“That work inspired our own health care plan,” said former White House senior adviser David Axelrod, just two months after he left the White House in 2011.
One of the aspects of Romneycare that makes it problematic is the imbedded individual mandate, which the Cato Institute called “a significant infringement on individual choice and liberty” in a 2008 report. The mandate requires Massachusetts residents to have health insurance, whether they buy private insurance or sign up for the “free” government insurance – which of course is supplied by tax dollars.
Romney’s claims that his healthcare plan is nothing like Obama’s care are shaky. The Washington Examiner’s Philip Klein wrote an article in September of last year, explaining the similarities of the two health care plans, and stated that Romney was unable to support his claim that they are different.
Voters would be wise to remain wary of the fact that no one seems to know what he regrets about his plan.
2. Romney’s “Job creation” claims are a joke
Romney has played off the importance of job creation in a slow recovery from recession, but his ability to create jobs is doubtful.
Romney claims that his experience in business has equipped him with the abilities to create jobs. The experience he cites is his role in Bain Capital LLC, a private assessment management firm that spun off of Bain & Company. However, his role in actually creating jobs is questionable.

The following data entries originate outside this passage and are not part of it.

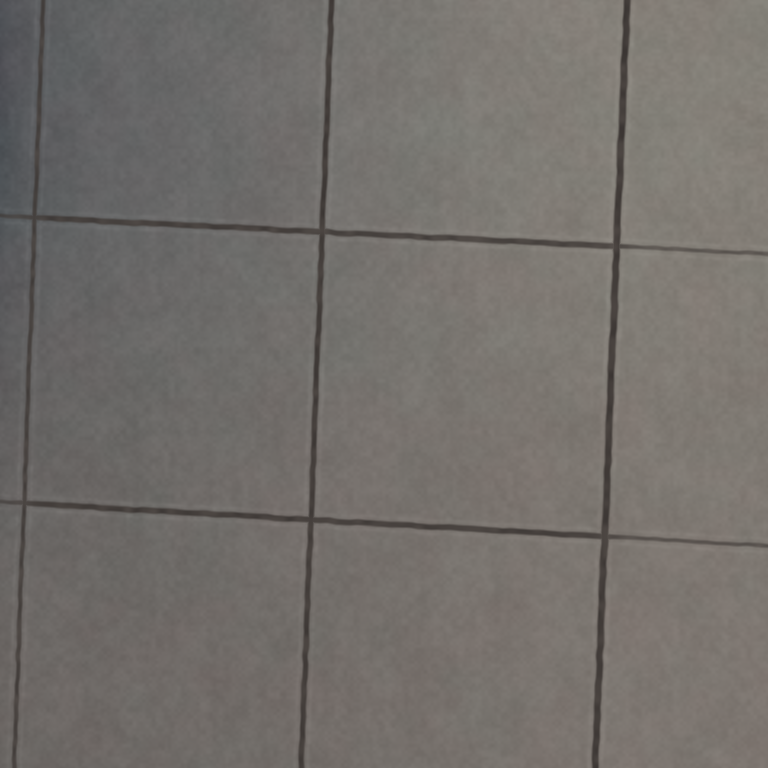
Give the GLSL for this texture, as a three.js fragment shader.

```glsl
varying vec2 vUv;

float hash(vec2 p) {
  return fract(sin(dot(p, vec2(127.1, 311.7))) * 43758.5453);
}

float noise(vec2 p) {
  vec2 i = floor(p);
  vec2 f = fract(p);
  f = f * f * (3.0 - 2.0 * f);
  return mix(mix(hash(i), hash(i + vec2(1.0, 0.0)), f.x),
             mix(hash(i + vec2(0.0, 1.0)), hash(i + vec2(1.0, 1.0)), f.x), f.y);
}

float fbm(vec2 p) {
  float sum = 0.0;
  float weight = 0.5;
  for (int i = 0; i < 4; i++) {
    sum += weight * noise(p);
    p = p * 2.03 + 17.3;
    weight *= 0.55;
  }
  return sum;
}

// Tilted tile coordinates with a slight perspective; joints lie on whole numbers
vec2 tileGrid(vec2 p) {
  float across = p.x - 0.0182 - p.y * (0.0378 + 0.005 * p.x);
  float up = p.y - 0.3464 + 0.0573 * p.x;
  return vec2(across * (2.7074 - 0.0841 * across), up / (0.3724 + 0.0078 * p.x));
}

// Soft joint profile: 1 in the core, 0 outside
float joint(float dist, float halfWidth) {
  return 1.0 - smoothstep(halfWidth - 0.002, halfWidth + 0.002, dist);
}

void main() {
  vec2 p = vUv;

  // Small ripples along the joints
  vec2 ripple = vec2(noise(vec2(p.y * 75.0, 3.0)), noise(vec2(p.x * 75.0, 9.0))) - 0.5;
  vec2 grid = tileGrid(p + ripple * 0.0016);
  vec2 tile = floor(grid);
  vec2 nearest = floor(grid + 0.5);
  vec2 dist = abs(grid - nearest) * vec2(0.379, 0.376);

  // Uneven daylight: cool and dim on the left, warm toward the bottom
  vec3 surface = mix(vec3(0.418, 0.402, 0.390), vec3(0.490, 0.462, 0.440), smoothstep(-0.1, 1.0, p.x));
  vec3 upper = mix(vec3(0.408, 0.407, 0.405), vec3(0.520, 0.502, 0.472), smoothstep(-0.05, 0.95, p.x));
  surface = mix(surface, upper, smoothstep(0.0, 0.95, p.y));
  surface -= vec3(0.10, 0.088, 0.070) * exp(-p.x * 17.0) * smoothstep(0.1, 1.0, p.y);
  surface -= vec3(0.022, 0.018, 0.010) * exp(-15.0 * dot(p - vec2(0.17, 0.82), p - vec2(0.17, 0.82)));

  // Tone per tile, cloudy mottling and fine grain
  surface += 0.008 * (hash(tile + 4.0) - 0.5);
  surface += 0.036 * (fbm(p * vec2(24.0, 18.0)) - 0.48);
  surface += 0.026 * (noise(p * vec2(125.0, 105.0)) - 0.5);
  surface += 0.018 * (noise(p * 240.0 + 31.0) - 0.5);
  float tint = noise(p * 34.0 + 60.0) + noise(p * 11.0 + 80.0) - 1.0;
  surface += vec3(0.007, -0.004, -0.002) * tint;

  // Joint widths: uprights grow to the right, level ones vary by segment
  float wear = noise(p * 90.0 + 12.0);
  float upright = joint(dist.x, mix(0.0028, 0.0046, p.x) + 0.0008 * (wear - 0.5));
  float edgeFade = smoothstep(-0.1, 0.1, grid.x) * (1.0 - smoothstep(1.95, 2.1, grid.x));
  float level = joint(dist.y, mix(0.0025, 0.0037, edgeFade) + 0.0008 * (wear - 0.5));
  upright *= 0.86 + 0.14 * smoothstep(0.0, 0.5, p.x);
  level *= mix(0.68, 0.95, edgeFade) - 0.12 * hash(vec2(tile.x, nearest.y));

  // Faint pale rims beside the joints
  vec2 rim = exp(-pow((dist - 0.0085) / 0.0026, vec2(2.0)));
  surface += 0.020 * max(rim.x, rim.y) * (0.5 + wear);

  vec3 groove = mix(vec3(0.225, 0.205, 0.195), vec3(0.300, 0.275, 0.260), wear);
  vec3 color = mix(surface, groove, max(upright, level));
  gl_FragColor = vec4(color, 1.0);
}
```
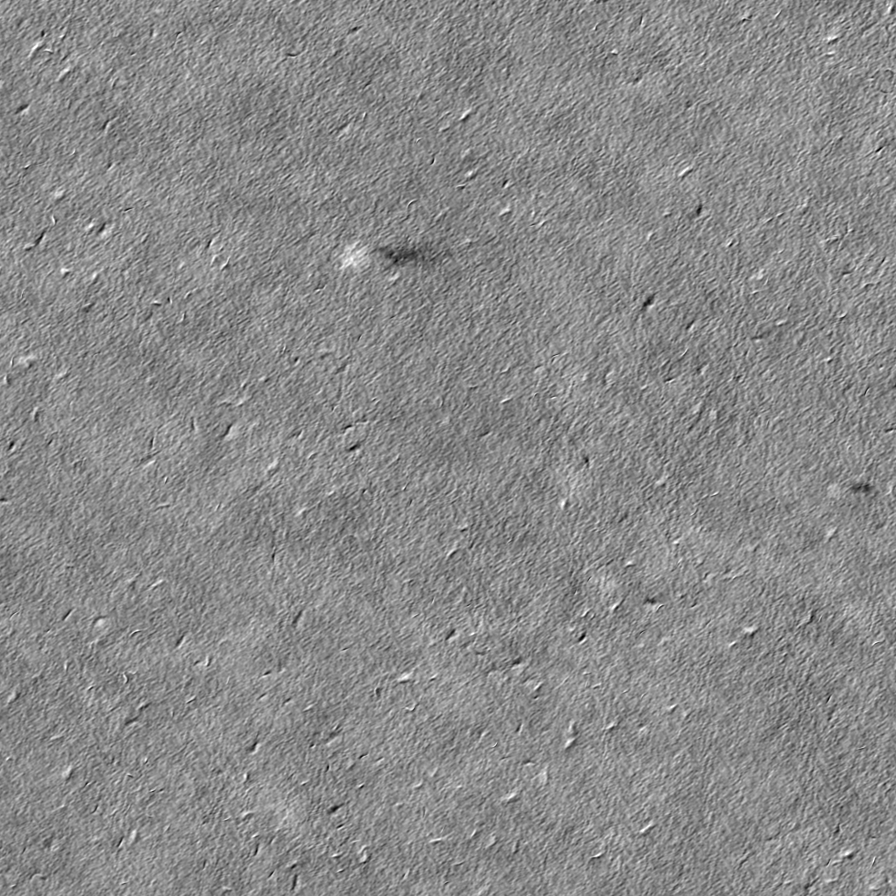
Give the GLSL for this texture, as a Shadertoy shader.

```glsl
// Grey, fine-grained ground under low side light, seen from straight above.
// Short, tilted value noise is the relief; its slope along the light is the shade.
// Scattered clods, faint streaks and a few shadowed mounds lie on top.

float hash(vec2 p) {
    return fract(sin(dot(p, vec2(127.1, 311.7))) * 43758.5453);
}

float noise(vec2 p) {
    vec2 i = floor(p), f = fract(p);
    f = f * f * (3.0 - 2.0 * f);
    return mix(mix(hash(i), hash(i + vec2(1, 0)), f.x),
               mix(hash(i + vec2(0, 1)), hash(i + vec2(1, 1)), f.x), f.y);
}

// Coordinates along and across a direction
vec2 turn(vec2 p, float angle) {
    float c = cos(angle), s = sin(angle);
    return vec2(c * p.x + s * p.y, c * p.y - s * p.x);
}

// Fine grain, slightly longer along the up-right diagonal
float relief(vec2 uv) {
    vec2 warp = vec2(noise(uv * 60.0), noise(uv * 60.0 + 40.0));
    vec2 p = uv + 0.003 * warp + 3.0;
    return 0.7 * noise(turn(p, 0.75) * vec2(130, 225))
         + 0.8 * noise(turn(p, 0.6) * vec2(270, 420) + 17.0);
}

// Small ridges and pits: a lit flank beside a dark one
float clods(vec2 uv) {
    float shade = 0.0;
    vec2 bend = vec2(noise(uv * 100.0), noise(uv * 100.0 + 31.0)) - 0.5;
    vec2 p = uv * 45.0, cell = floor(p);
    for (int y = -1; y <= 1; y++)
    for (int x = -1; x <= 1; x++) {
        vec2 id = cell + vec2(x, y);
        float patchiness = noise(id * 0.23 + 5.0);
        if (hash(id + 9.1) > 0.6 * patchiness * patchiness + 0.05) continue;
        vec2 center = id + vec2(hash(id + 1.7), hash(id + 4.3));
        float size = mix(0.6, 1.4, pow(hash(id + 6.9), 2.0));
        vec2 d = turn(p - center + 0.32 * bend, 0.75 + 0.9 * (hash(id + 2.6) - 0.5));
        d /= size * vec2(0.3, 0.12);
        float side = hash(id + 8.2) < 0.6 ? 1.0 : -1.0;
        shade += side * (d.y + 0.1) * exp(-dot(d, d)) * mix(0.25, 0.85, hash(id + 3.8));
    }
    return shade;
}

// Soft blob with a ragged edge
float blob(vec2 uv, vec2 center, vec2 radius) {
    vec2 d = (uv - center) / radius;
    float ragged = noise(uv * vec2(90, 130)) - 0.5;
    return 1.0 - smoothstep(0.3, 1.25, length(d) + 0.8 * ragged);
}

// Mound: bright face on the left, cast shadow on the right
float mound(vec2 uv, vec2 center, float size) {
    return 0.18 * blob(uv, center - vec2(0.85, 0.0) * size, vec2(0.65, 0.45) * size)
         - 0.26 * blob(uv, center + vec2(0.85, 0.0) * size, vec2(1.1, 0.4) * size);
}

// Faint pale line between two points, broken up by noise
float streak(vec2 uv, vec2 a, vec2 b, float width) {
    vec2 ab = b - a;
    float t = clamp(dot(uv - a, ab) / dot(ab, ab), 0.0, 1.0);
    float d = length(uv - a - ab * t + 0.015 * (noise(uv * 30.0) - 0.5));
    return exp(-d * d / (width * width)) * noise(uv * 45.0 + 8.0);
}

void mainImage(out vec4 fragColor, in vec2 fragCoord) {
    vec2 uv = fragCoord / iResolution.xy;

    // Grain lit from the left, rougher in places, with a fine speckle
    float slope = relief(uv + vec2(0.0017, -0.0006)) - relief(uv);
    float roughness = 0.28 + 0.12 * noise(uv * 16.0) + 0.04 * (uv.x + uv.y - 1.0);
    float grey = 0.54 + roughness * slope;
    grey += 0.13 * (noise(turn(uv, 0.3) * 410.0) - 0.5);

    // Mottling, from broad to small
    grey += 0.045 * (noise(uv * 8.0) - 0.5) + 0.07 * (noise(uv * 30.0 + 7.0) - 0.5);
    grey += 0.08 * (noise(turn(uv, 0.7) * vec2(60, 85) + 23.0) - 0.5);

    grey += clods(uv);

    // Landmarks
    grey += mound(uv, vec2(0.425, 0.715), 0.036);
    grey += mound(uv, vec2(0.945, 0.455), 0.018);
    grey += 0.13 * blob(uv, vec2(0.675, 0.352), vec2(0.018, 0.015));
    grey += 0.09 * blob(uv, vec2(0.32, 0.09), vec2(0.02, 0.035));
    grey += 0.11 * streak(uv, vec2(0.58, 0.49), vec2(0.96, 0.32), 0.012);
    grey += 0.12 * streak(uv, vec2(0.27, 0.62), vec2(0.39, 0.71), 0.006);

    fragColor = vec4(vec3(clamp(grey, 0.0, 1.0)), 1.0);
}
```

Bloomberg reported in July of last year that 1,600 jobs were cut from companies in which Bain invested, and many companies Bain Capital controlled ended in bankruptcy. “Employees who lost jobs at Bain-controlled companies more than a decade ago say they still hold Romney responsible,” Bloomberg said.
Their research showed “a picture of an operation that wasn’t focused on expanding employment,” but instead on making money for their investors. The article states that a former managing director of Bain had no data to prove that the company had created a net positive number of jobs.
3. Flip-flops – Abortion
Mitt Romney has become the brunt of numerous videos and articles poking at his reputation for being a flip-flopper.
One of the most famous of these is the DNC video, which aggregates a series of video clips showing Romney changing his tune on a laundry list of issues. His most famous flip-flop is on abortion. Slate offers one of the most thorough run-downs of Romney’s history on this issue, but it can be summarized in a short Video uploaded by Realitycheck2008.
The video shows Romney in 1998 saying, “I believe that abortion should be safe and legal in this country. I believe that since Roe V. Wade has been the law for 20 years, that we should sustain and support it.”
In 2002, “I will preserve and protect a woman’s right to choose.”
Seconds after that he is shown saying that he is firmly pro-life.
4. Flip-flops – Does Mitt own a gun, or doesn’t he?
FLIP: “I have a gun of my own. I go hunting myself. I’m a member of the NRA and believe firmly in the right to bear arms,” Romney said.
FLOP: “Asked by reporters at the gun show Friday whether he personally owned a gun, Romney said he did not. He said one of his sons, Josh, keeps two guns at the family vacation home in Utah, and he uses them ‘from time to time.’” (Scott Helman, “Romney Retreats On Gun Control,” The Boston Globe, 1/14/07)
5. Flip-flops: Super Pac Coordination
Among the Romney flip-flops, the following stands out because of the proximity of his two claims.
In MSNBC’s Meet the Press debate, Newt Gingrich demanded that Romney admit that ads run by his former staff members contained untrue claims about Gingrich.
Mitt Romney responded, “With regards to their ads, I haven’t seen them…if there is anything that is in there that is wrong, I hope they take it out.”
Seconds later, he said “the ad I saw” had stated only correct things.
Unlike the years that span his positions on abortion, or the several days that separate his claims about owning a gun, the seconds between these two claims provide no justification for the flip-flop.